John the Baptist was preaching in the wilderness, preparing the way for Our Lord. As John was baptizing the people in the Jordan River, Jesus came to be baptized Himself—not that He had sins to be forgiven, but to inaugurate His ministry. The voice of God the Father was heard to say, "This is My beloved Son, in Whom I am well-pleased," and the Holy Spirit appeared in the form of a dove. This was the great revelation of the Trinity as one God in three Persons.
The feast of Theophany (January 6) is closely connected to the feast of the Nativity of Christ, and in many ways it is celebrated as a single great festival, bridged by the Twelve Days of Christmas. In the Orthodox Church, Theophany is widely considered to be the greatest of the Twelve Great Feasts, and second only to Pascha in holiness.
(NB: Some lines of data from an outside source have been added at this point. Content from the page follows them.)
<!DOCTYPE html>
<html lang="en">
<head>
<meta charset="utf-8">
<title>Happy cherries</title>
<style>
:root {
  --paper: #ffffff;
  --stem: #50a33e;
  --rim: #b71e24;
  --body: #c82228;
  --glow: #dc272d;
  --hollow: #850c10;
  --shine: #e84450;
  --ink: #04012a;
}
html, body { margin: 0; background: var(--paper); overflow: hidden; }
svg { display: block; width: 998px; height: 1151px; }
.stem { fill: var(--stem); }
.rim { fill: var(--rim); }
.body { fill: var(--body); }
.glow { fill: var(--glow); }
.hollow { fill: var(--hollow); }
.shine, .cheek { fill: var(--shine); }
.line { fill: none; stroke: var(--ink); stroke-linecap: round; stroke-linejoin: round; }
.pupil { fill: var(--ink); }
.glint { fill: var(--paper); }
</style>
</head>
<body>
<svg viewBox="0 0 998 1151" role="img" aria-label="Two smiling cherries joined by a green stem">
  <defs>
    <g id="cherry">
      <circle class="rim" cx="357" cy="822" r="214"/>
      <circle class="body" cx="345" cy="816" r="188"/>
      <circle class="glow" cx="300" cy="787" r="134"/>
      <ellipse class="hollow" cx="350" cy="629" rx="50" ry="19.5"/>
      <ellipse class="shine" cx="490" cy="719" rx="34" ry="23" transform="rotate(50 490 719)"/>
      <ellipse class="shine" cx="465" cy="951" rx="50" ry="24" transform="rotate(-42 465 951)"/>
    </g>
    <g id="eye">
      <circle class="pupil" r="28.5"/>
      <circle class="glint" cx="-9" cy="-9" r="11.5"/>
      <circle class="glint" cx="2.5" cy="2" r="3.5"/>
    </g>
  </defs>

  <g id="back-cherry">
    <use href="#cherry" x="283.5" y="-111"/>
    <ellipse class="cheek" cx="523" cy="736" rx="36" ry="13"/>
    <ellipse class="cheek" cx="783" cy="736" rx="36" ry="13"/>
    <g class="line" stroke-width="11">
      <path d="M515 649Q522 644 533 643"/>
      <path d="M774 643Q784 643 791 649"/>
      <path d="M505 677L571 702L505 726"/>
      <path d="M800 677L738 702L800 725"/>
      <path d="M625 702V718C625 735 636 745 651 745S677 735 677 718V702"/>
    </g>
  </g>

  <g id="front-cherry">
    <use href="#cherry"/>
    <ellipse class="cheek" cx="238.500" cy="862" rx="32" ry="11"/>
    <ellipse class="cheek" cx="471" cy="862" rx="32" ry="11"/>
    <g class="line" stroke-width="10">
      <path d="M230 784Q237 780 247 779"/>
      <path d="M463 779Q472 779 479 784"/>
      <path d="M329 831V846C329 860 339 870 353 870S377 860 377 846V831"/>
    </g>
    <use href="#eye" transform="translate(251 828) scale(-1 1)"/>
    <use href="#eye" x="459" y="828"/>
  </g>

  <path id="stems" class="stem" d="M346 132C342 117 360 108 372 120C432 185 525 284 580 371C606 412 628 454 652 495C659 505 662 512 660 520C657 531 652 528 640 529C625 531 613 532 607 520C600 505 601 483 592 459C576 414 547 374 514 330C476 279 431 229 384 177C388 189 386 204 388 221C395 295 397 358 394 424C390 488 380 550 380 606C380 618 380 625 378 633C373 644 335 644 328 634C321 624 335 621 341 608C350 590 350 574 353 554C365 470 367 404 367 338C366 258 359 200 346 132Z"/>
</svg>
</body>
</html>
This radiant icon depicts the baptism scene. Christ stands in the water of the Jordan, where several creatures are visible, representing the deeps. The Angels stand on the shore, worshiping the Trinity, which is depicted with the Dove and a ray representing the Father's voice. The sea creatures represent the waters, after the Psalmist's words, "the sea saw and fled; the Jordan turned back."